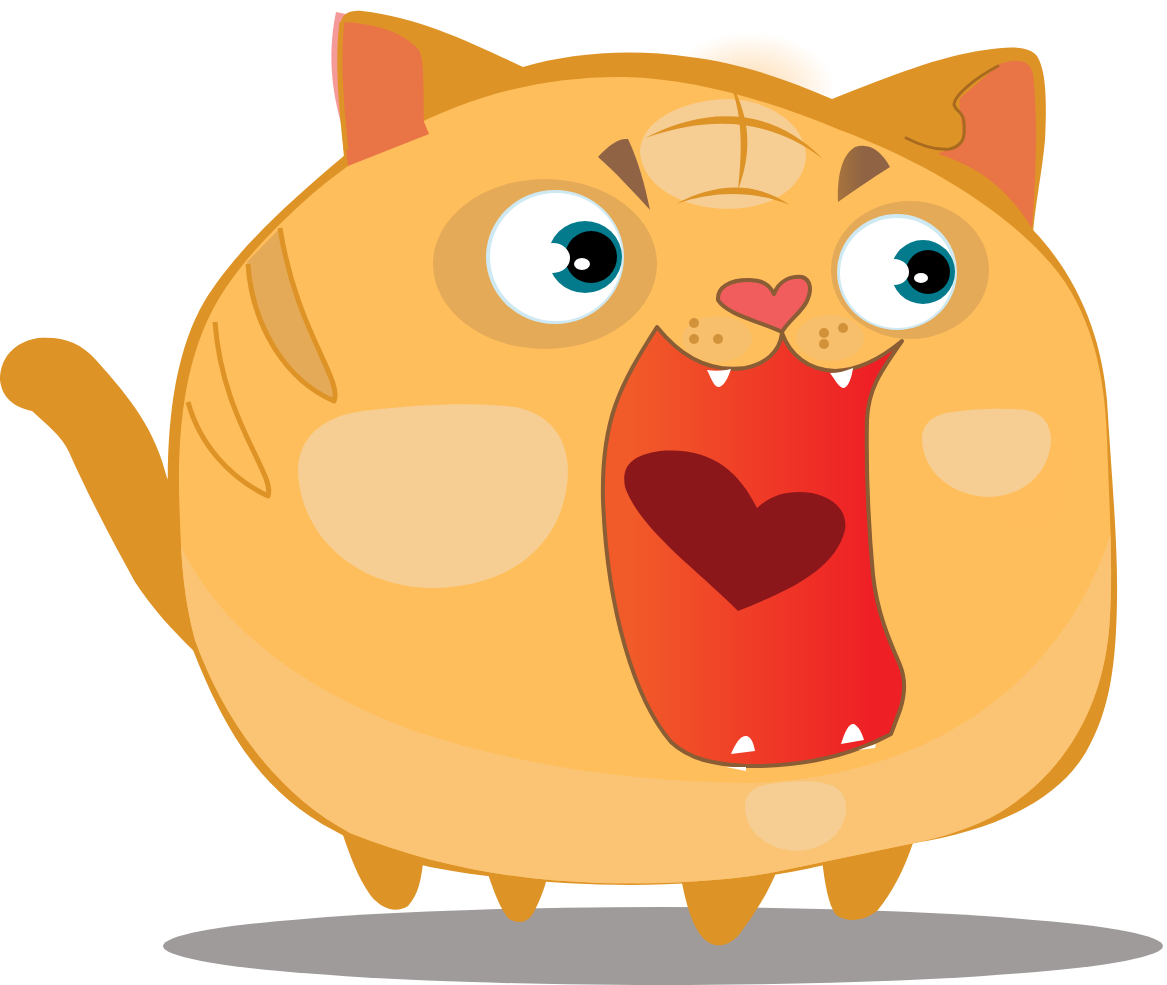
<!DOCTYPE html>
<html lang="en">
<head>
<meta charset="utf-8">
<title>Shouting ginger cat</title>
<style>
:root {
  --paper: #ffffff;
  --fur: #ffbe5c;
  --fur-dark: #de9326;
  --fur-shade: #e4aa58;
  --fur-pale: #f6ce94;
  --belly: #fac474;
  --ear: #e97446;
  --ear-edge: #f59a98;
  --brow: #8f6344;
  --outline: #8a5d35;
  --iris: #047b8c;
  --eye-rim: #cfe9f3;
  --nose: #f15c5c;
  --throat: #8c171b;
  --shadow: #9f9b9b;
}
html, body { margin: 0; height: 100%; overflow: hidden; background: var(--paper); }
svg { display: block; width: 1167px; height: 985px; }
.fur { fill: var(--fur); }
.fur-dark { fill: var(--fur-dark); }
.shade { fill: var(--fur-shade); }
.pale { fill: var(--fur-pale); }
.ear { fill: var(--ear); }
.white { fill: var(--paper); }
.line { fill: none; stroke: var(--fur-dark); stroke-width: 5; stroke-linejoin: round; }
.fold { fill: none; stroke: #a86a1f; stroke-width: 3; stroke-linecap: round; }
</style>
</head>
<body>
<svg viewBox="0 0 1167 985" role="img" aria-label="Round ginger cat shouting with its mouth wide open">
  <defs>
    <linearGradient id="mouth-red" x1="0" x2="1" y1="0" y2="0">
      <stop offset="0.1" stop-color="#f15a29"/>
      <stop offset="0.9" stop-color="#ee1f25"/>
    </linearGradient>
    <linearGradient id="brow-fade" x1="0" x2="1" y1="0" y2="0">
      <stop offset="0" stop-color="#a8743c"/>
      <stop offset="0.5" stop-color="#8f6344"/>
    </linearGradient>
    <radialGradient id="glow">
      <stop offset="0" stop-color="#fdb45a" stop-opacity="0.5"/>
      <stop offset="1" stop-color="#fdb45a" stop-opacity="0"/>
    </radialGradient>
    <path id="body-shape" d="M180 520C176 440 183 370 210 315C230 275 262 240 300 205C400 115 510 76 624 77C700 79 775 103 840 130C920 160 1000 205 1052 265C1090 310 1105 370 1107 440C1109 500 1113 560 1110 615C1106 710 1060 780 990 818C960 833 930 840 900 846L775 872C720 882 660 884 600 883C510 880 430 865 350 833C270 790 220 710 195 640C184 600 181 560 180 520Z"/>
    <clipPath id="body-clip"><use href="#body-shape"/></clipPath>
  </defs>

  <ellipse id="ground-shadow" cx="663" cy="946" rx="500" ry="39" fill="var(--shadow)"/>
  <ellipse id="forehead-glow" cx="750" cy="90" rx="85" ry="58" fill="url(#glow)"/>

  <g id="tail-and-legs" class="fur-dark">
    <path d="M167 478C155 430 132 400 96 360C80 342 62 336 38 338C14 342 0 358 0 380C2 398 14 407 32 411C46 424 62 436 69 452C88 495 112 540 135 582C152 608 172 630 196 653L225 560Z"/>
    <path d="M342 832C350 856 358 878 371 896C381 908 395 914 408 906C419 894 421 878 423 864Z"/>
    <path d="M488 874C494 892 500 908 508 918C517 925 528 923 534 912C540 900 544 890 547 878Z"/>
    <path d="M681 878C686 904 692 926 703 938C714 949 727 947 738 936C752 918 768 894 778 868Z"/>
    <path d="M822 860C825 884 828 904 836 915C848 923 864 921 877 911C892 893 904 870 914 840Z"/>
  </g>

  <g id="ears">
    <path fill="var(--ear-edge)" d="M336 12L346 14L343 130C334 100 326 60 336 12Z"/>
    <path class="fur-dark" d="M344 158C341 110 336 55 341 22C343 13 350 10 362 11C420 18 470 42 523 67L500 130L400 190Z"/>
    <path class="fur-dark" d="M832 99C890 76 940 56 985 50C1010 46 1030 46 1037 56C1046 70 1047 100 1045 140C1042 172 1036 200 1033 232L930 210Z"/>
  </g>

  <g id="body">
    <path class="fur-dark" d="M168 500C166 420 176 350 204 302C232 255 285 205 345 155C400 115 455 84 523 67C570 53 630 48 690 57C740 63 785 79 832 99C910 130 985 176 1034 231C1080 280 1102 340 1107 400C1111 470 1118 540 1117 600C1116 665 1110 710 1086 752C1055 805 985 832 914 843L820 866C720 890 560 892 430 867C390 858 360 845 335 831C255 790 220 718 193 650C176 600 169 550 168 500Z"/>
    <use href="#body-shape" class="fur"/>
    <g clip-path="url(#body-clip)">
      <path fill="var(--belly)" d="M170 520C205 620 300 690 420 733C530 768 640 782 750 783C850 780 930 750 990 705C1050 660 1090 600 1112 530L1140 900L150 900Z"/>
    </g>
    <ellipse cx="1030" cy="470" rx="75" ry="125" fill="url(#glow)" opacity="0.25"/>
  </g>

  <g id="inner-ears">
    <path class="ear" d="M343 22C380 24 405 34 419 50C425 62 423 95 424 122L429 134L348 166C342 115 338 60 343 22Z"/>
    <path class="line" d="M346 150C341 105 337 58 342 22"/>
    <path class="ear" d="M1000 64C1018 58 1030 60 1033 74C1038 120 1036 175 1032 228C1008 190 980 167 938 154L962 142C964 125 958 110 960 98Z"/>
    <path class="fold" d="M998 66C975 78 955 95 954 104C955 112 963 110 964 122C965 135 965 145 950 149C935 151 920 145 906 138"/>
  </g>

  <g id="side-stripes">
    <path class="shade" d="M247 262L280 228C287 285 310 345 335 385L334 400C290 382 250 325 247 262Z"/>
    <path class="line" d="M248 264C252 325 285 380 334 401C343 380 296 330 280 228"/>
    <path class="line" stroke-width="4" d="M188 402C200 445 230 478 268 496C276 475 222 420 215 322"/>
  </g>

  <g id="patches" class="pale">
    <path d="M372 410C420 404 475 402 515 407C550 414 568 438 568 472C566 540 515 588 430 588C350 586 298 530 298 468C300 432 330 413 372 410Z"/>
    <path d="M952 412C980 408 1005 408 1026 410C1043 413 1051 424 1051 442C1048 475 1022 497 987 497C950 495 922 470 922 438C923 422 935 414 952 412Z"/>
    <path d="M770 784C790 781 812 780 828 784C841 788 847 797 846 811C843 835 824 850 795 851C766 848 745 832 745 806C745 792 756 786 770 784Z"/>
    <path d="M640 152C640 122 680 100 728 99C770 100 806 125 806 157C804 185 775 209 727 209C680 208 642 185 640 152Z"/>
  </g>

  <g id="forehead-marks" class="fur-dark">
    <path d="M723 68C745 105 757 140 738 190C743 145 743 105 723 68Z"/>
    <path d="M645 138C705 107 770 105 823 159C770 118 710 115 645 138Z"/>
    <path d="M676 204C715 183 755 181 790 205C755 191 715 190 676 204Z"/>
  </g>

  <g id="eyebrows">
    <path fill="var(--brow)" d="M598 157C608 146 618 138 628 139C638 160 645 185 650 210C632 190 615 172 598 157Z"/>
    <path fill="url(#brow-fade)" d="M838 202C837 175 842 155 855 147C870 142 882 152 890 167C872 178 855 190 838 202Z"/>
  </g>

  <g id="eyes">
    <ellipse class="shade" cx="545" cy="264" rx="112" ry="85"/>
    <ellipse class="shade" cx="910" cy="270" rx="79" ry="69"/>
    <g id="left-eye">
      <ellipse fill="var(--eye-rim)" cx="555" cy="257" rx="69" ry="67"/>
      <ellipse class="white" cx="556" cy="257" rx="66" ry="64"/>
      <ellipse fill="var(--iris)" cx="585" cy="257" rx="37" ry="36"/>
      <circle cx="591" cy="257" r="26"/>
      <ellipse class="white" cx="553" cy="258" rx="17" ry="15"/>
      <ellipse class="white" cx="582" cy="264" rx="8" ry="6"/>
    </g>
    <g id="right-eye">
      <ellipse fill="var(--eye-rim)" cx="897" cy="272" rx="60" ry="58"/>
      <ellipse class="white" cx="897" cy="273" rx="57" ry="55"/>
      <ellipse fill="var(--iris)" cx="923" cy="272" rx="32" ry="32"/>
      <circle cx="928" cy="272" r="22"/>
      <ellipse class="white" cx="894" cy="272" rx="15" ry="13"/>
      <ellipse class="white" cx="921" cy="278" rx="7" ry="5"/>
    </g>
  </g>

  <g id="mouth">
    <path fill="url(#mouth-red)" stroke="var(--outline)" stroke-width="4" stroke-linejoin="round" d="M657 327C685 362 715 372 745 368C765 364 780 352 782 333C790 355 808 370 835 371C862 370 884 356 902 341C880 372 868 390 867 420C866 470 868 520 873 575C877 612 889 640 900 665C906 680 905 695 900 710L891 734C850 756 800 767 745 766C715 764 690 760 671 742C635 700 607 610 603 500C601 420 620 385 657 327Z"/>
    <path id="throat" fill="var(--throat)" d="M738 611C700 572 640 530 625 487C621 465 633 455 660 451C710 447 738 470 757 508C772 494 790 490 812 493C835 498 848 512 845 530C835 570 790 590 738 611Z"/>
    <g id="teeth" class="white">
      <path d="M707 370C712 380 714 387 719 387C724 386 728 378 731 369C723 371 715 371 707 370Z"/>
      <path d="M830 373C836 381 839 388 844 388C849 386 852 376 853 368C846 371 838 373 830 373Z"/>
      <path d="M731 754C736 742 741 735 747 736C752 738 754 745 755 751Z"/>
      <path d="M841 744C845 731 849 723 854 724C859 727 862 733 864 740Z"/>
      <path d="M726 767L746 767L746 771Z"/>
      <path d="M858 750L876 744L875 748Z"/>
    </g>
  </g>

  <g id="muzzle">
    <ellipse fill="#f7bf6c" cx="717" cy="339" rx="35" ry="23"/>
    <ellipse fill="#f7bf6c" cx="830" cy="338" rx="34" ry="23"/>
    <g fill="#d29239">
      <circle cx="694" cy="323" r="5"/><circle cx="694" cy="339" r="5"/><circle cx="718" cy="339" r="5"/>
      <circle cx="824" cy="333" r="5"/><circle cx="843" cy="328" r="5"/><circle cx="824" cy="344" r="5"/>
    </g>
    <path id="nose" fill="var(--nose)" stroke="var(--outline)" stroke-width="4" stroke-linejoin="round" d="M782 332C762 322 727 315 718 300C717 287 730 280 748 280C762 280 769 284 774 294C779 281 790 276 802 277C811 280 812 290 807 301C801 313 789 320 782 332Z"/>
  </g>
</svg>
</body>
</html>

• **What you are asked to do**
Reproduce each line of the records in which the string "pale" appears.

• **Reply**
  --fur-pale: #f6ce94;
.pale { fill: var(--fur-pale); }
  <g id="patches" class="pale">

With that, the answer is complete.